Which lines of the entries contain the word "cloth"? Please list them.

Stored data entries
----------------------------------------

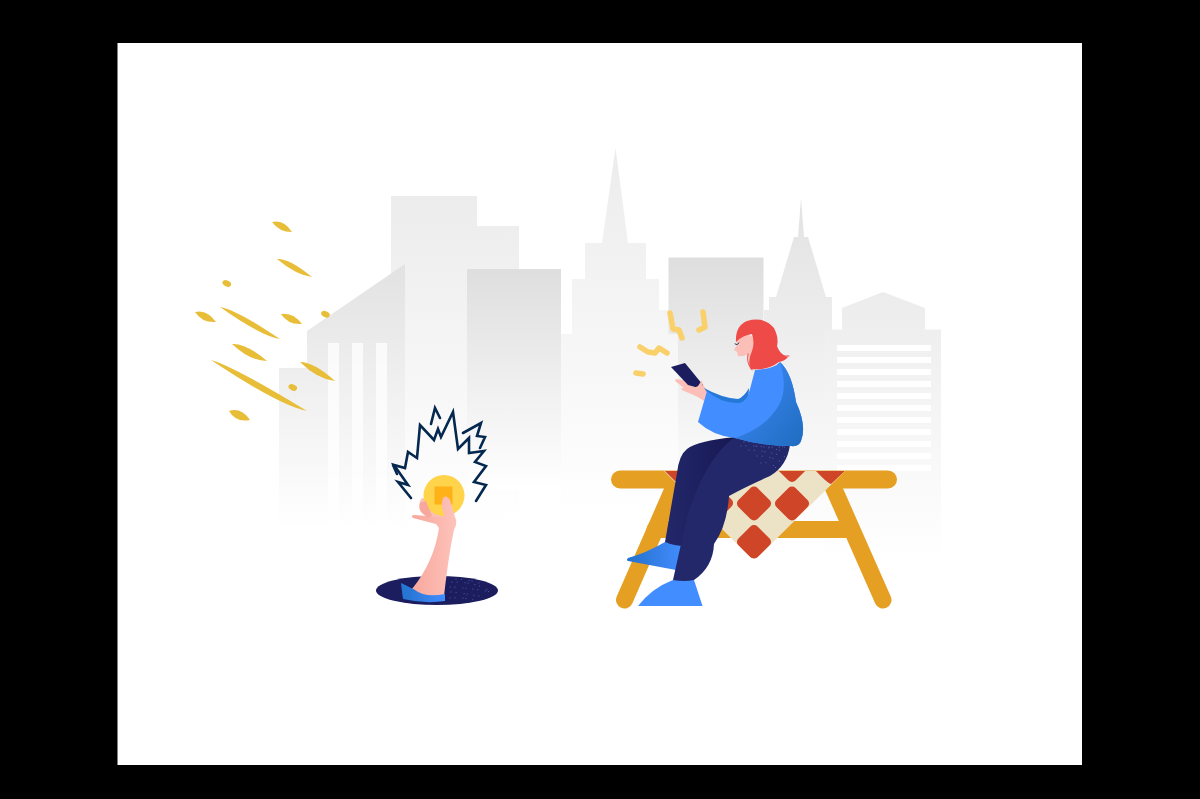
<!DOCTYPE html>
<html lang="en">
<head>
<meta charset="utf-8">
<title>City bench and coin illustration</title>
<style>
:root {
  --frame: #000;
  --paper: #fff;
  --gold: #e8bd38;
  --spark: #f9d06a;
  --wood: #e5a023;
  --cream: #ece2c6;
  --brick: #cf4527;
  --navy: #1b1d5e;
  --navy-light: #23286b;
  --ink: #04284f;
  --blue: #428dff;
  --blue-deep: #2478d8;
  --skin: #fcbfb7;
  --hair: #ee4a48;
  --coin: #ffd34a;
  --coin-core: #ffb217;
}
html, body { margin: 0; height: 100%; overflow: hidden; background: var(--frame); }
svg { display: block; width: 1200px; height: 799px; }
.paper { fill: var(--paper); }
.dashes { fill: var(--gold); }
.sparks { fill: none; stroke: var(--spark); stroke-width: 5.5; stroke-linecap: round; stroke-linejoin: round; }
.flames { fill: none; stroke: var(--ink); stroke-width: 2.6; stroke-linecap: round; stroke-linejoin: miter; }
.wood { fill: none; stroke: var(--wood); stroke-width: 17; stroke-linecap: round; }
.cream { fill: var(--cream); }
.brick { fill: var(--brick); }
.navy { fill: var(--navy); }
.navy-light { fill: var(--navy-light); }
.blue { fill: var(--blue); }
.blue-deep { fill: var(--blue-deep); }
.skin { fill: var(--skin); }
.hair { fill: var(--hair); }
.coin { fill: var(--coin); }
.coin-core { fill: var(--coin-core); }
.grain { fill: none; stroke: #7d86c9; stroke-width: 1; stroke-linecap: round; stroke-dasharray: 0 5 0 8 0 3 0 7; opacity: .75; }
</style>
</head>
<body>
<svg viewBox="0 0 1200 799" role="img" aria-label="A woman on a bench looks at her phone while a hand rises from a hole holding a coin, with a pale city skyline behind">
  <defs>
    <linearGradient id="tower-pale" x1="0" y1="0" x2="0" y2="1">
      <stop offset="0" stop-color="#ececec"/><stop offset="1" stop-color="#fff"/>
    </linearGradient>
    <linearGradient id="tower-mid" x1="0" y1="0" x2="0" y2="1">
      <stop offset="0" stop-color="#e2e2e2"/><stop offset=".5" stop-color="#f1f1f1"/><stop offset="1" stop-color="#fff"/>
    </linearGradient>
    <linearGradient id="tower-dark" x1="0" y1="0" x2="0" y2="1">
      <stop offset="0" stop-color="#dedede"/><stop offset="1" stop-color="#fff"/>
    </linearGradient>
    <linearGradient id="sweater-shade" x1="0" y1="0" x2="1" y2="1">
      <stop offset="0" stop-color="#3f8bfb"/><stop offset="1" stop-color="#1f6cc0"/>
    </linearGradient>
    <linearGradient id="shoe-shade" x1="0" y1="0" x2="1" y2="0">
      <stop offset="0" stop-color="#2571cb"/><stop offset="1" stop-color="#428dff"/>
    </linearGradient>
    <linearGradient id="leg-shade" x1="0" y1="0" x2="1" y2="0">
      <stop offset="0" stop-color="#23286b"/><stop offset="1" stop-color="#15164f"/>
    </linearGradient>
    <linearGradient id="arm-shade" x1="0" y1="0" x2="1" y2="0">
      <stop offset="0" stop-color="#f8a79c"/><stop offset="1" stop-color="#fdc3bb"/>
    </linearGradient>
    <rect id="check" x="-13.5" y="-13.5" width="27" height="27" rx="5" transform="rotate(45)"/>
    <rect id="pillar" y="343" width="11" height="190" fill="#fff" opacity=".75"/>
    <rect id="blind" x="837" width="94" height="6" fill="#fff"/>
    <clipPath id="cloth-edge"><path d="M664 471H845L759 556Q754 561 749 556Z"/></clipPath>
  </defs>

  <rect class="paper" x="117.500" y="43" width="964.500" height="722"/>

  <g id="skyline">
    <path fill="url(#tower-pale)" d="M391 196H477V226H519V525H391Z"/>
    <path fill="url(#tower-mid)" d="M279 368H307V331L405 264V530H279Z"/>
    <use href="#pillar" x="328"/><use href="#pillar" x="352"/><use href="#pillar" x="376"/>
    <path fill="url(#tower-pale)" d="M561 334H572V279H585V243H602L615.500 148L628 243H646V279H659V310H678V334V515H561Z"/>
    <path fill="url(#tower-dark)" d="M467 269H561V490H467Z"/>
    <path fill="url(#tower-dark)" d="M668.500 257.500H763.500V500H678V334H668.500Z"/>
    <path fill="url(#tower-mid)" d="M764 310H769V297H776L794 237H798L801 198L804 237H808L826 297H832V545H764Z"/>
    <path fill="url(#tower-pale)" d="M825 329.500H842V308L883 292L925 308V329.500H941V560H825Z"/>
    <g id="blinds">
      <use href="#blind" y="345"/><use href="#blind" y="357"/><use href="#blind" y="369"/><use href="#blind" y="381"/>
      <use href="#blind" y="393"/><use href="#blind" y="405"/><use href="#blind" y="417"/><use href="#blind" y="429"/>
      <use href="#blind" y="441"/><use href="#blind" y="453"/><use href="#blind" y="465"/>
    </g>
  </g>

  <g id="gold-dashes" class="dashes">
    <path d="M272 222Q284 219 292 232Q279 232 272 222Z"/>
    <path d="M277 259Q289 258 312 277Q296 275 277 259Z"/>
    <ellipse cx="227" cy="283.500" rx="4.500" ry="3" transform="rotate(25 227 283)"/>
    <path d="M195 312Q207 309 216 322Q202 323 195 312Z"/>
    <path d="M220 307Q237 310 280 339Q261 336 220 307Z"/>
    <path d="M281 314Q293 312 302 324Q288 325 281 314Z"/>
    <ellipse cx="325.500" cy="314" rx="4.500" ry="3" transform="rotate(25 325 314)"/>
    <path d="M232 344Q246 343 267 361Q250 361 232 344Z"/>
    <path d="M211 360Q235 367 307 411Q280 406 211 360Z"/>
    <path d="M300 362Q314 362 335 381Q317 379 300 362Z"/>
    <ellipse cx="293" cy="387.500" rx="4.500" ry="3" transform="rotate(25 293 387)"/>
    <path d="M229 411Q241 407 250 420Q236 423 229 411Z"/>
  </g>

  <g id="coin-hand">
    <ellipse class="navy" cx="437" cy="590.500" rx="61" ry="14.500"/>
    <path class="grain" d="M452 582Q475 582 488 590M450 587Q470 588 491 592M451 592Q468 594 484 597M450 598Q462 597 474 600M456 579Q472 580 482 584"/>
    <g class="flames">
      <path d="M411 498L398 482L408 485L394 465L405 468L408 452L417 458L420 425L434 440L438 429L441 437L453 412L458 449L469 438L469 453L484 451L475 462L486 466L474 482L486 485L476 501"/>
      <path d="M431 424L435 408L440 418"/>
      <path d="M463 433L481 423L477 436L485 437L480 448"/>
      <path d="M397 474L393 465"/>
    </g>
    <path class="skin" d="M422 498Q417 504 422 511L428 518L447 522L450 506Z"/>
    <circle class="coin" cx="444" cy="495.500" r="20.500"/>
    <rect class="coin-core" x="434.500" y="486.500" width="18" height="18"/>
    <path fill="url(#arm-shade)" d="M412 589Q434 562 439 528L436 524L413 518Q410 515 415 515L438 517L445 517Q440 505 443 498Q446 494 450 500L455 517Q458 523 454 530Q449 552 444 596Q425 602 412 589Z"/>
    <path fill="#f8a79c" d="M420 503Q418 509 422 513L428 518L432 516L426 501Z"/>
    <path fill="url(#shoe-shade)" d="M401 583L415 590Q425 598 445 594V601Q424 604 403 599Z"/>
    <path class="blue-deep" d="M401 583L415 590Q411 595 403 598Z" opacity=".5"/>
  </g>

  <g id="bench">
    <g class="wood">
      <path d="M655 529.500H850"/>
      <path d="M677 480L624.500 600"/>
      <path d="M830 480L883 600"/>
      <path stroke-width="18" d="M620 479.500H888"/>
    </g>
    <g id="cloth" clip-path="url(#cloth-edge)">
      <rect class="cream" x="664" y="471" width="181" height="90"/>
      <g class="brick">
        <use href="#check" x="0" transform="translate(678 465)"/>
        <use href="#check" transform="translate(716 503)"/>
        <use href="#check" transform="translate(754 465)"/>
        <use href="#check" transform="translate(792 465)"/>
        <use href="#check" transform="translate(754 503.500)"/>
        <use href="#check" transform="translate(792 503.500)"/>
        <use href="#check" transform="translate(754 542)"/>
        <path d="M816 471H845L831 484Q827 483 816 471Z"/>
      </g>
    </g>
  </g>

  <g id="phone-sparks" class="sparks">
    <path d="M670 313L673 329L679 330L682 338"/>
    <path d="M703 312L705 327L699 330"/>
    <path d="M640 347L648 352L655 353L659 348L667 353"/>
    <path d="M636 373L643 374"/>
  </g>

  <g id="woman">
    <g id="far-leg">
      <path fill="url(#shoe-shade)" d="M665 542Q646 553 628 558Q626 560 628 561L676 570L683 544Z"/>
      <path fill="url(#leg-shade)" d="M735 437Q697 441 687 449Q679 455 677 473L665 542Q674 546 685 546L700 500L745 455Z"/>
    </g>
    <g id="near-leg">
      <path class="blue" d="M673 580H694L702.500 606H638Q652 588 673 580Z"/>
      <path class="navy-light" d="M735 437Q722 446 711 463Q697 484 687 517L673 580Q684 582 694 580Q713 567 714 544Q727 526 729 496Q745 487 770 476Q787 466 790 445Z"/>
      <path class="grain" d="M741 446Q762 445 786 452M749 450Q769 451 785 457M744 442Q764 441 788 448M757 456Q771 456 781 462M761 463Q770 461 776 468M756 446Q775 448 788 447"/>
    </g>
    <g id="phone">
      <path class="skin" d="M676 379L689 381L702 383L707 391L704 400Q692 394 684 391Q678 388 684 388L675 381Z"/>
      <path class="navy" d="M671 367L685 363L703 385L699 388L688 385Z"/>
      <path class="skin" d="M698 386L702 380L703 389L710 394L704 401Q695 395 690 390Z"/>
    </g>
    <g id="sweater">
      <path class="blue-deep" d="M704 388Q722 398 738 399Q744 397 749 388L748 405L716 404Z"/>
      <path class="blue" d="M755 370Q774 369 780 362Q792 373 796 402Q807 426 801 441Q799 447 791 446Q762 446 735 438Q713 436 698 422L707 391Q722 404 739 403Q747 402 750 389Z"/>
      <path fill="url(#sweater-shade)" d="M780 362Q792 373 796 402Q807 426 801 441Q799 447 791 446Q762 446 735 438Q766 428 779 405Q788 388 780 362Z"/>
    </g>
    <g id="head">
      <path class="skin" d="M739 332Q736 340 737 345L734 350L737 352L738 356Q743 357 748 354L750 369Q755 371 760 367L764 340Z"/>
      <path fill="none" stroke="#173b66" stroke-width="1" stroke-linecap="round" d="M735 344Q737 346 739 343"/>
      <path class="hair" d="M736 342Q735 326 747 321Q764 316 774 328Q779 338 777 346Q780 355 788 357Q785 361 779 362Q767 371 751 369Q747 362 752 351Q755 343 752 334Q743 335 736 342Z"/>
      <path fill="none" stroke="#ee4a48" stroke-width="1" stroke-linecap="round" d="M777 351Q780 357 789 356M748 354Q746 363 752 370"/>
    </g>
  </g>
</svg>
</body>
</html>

----------------------------------------

* Result of this task:
    <clipPath id="cloth-edge"><path d="M664 471H845L759 556Q754 561 749 556Z"/></clipPath>
    <g id="cloth" clip-path="url(#cloth-edge)">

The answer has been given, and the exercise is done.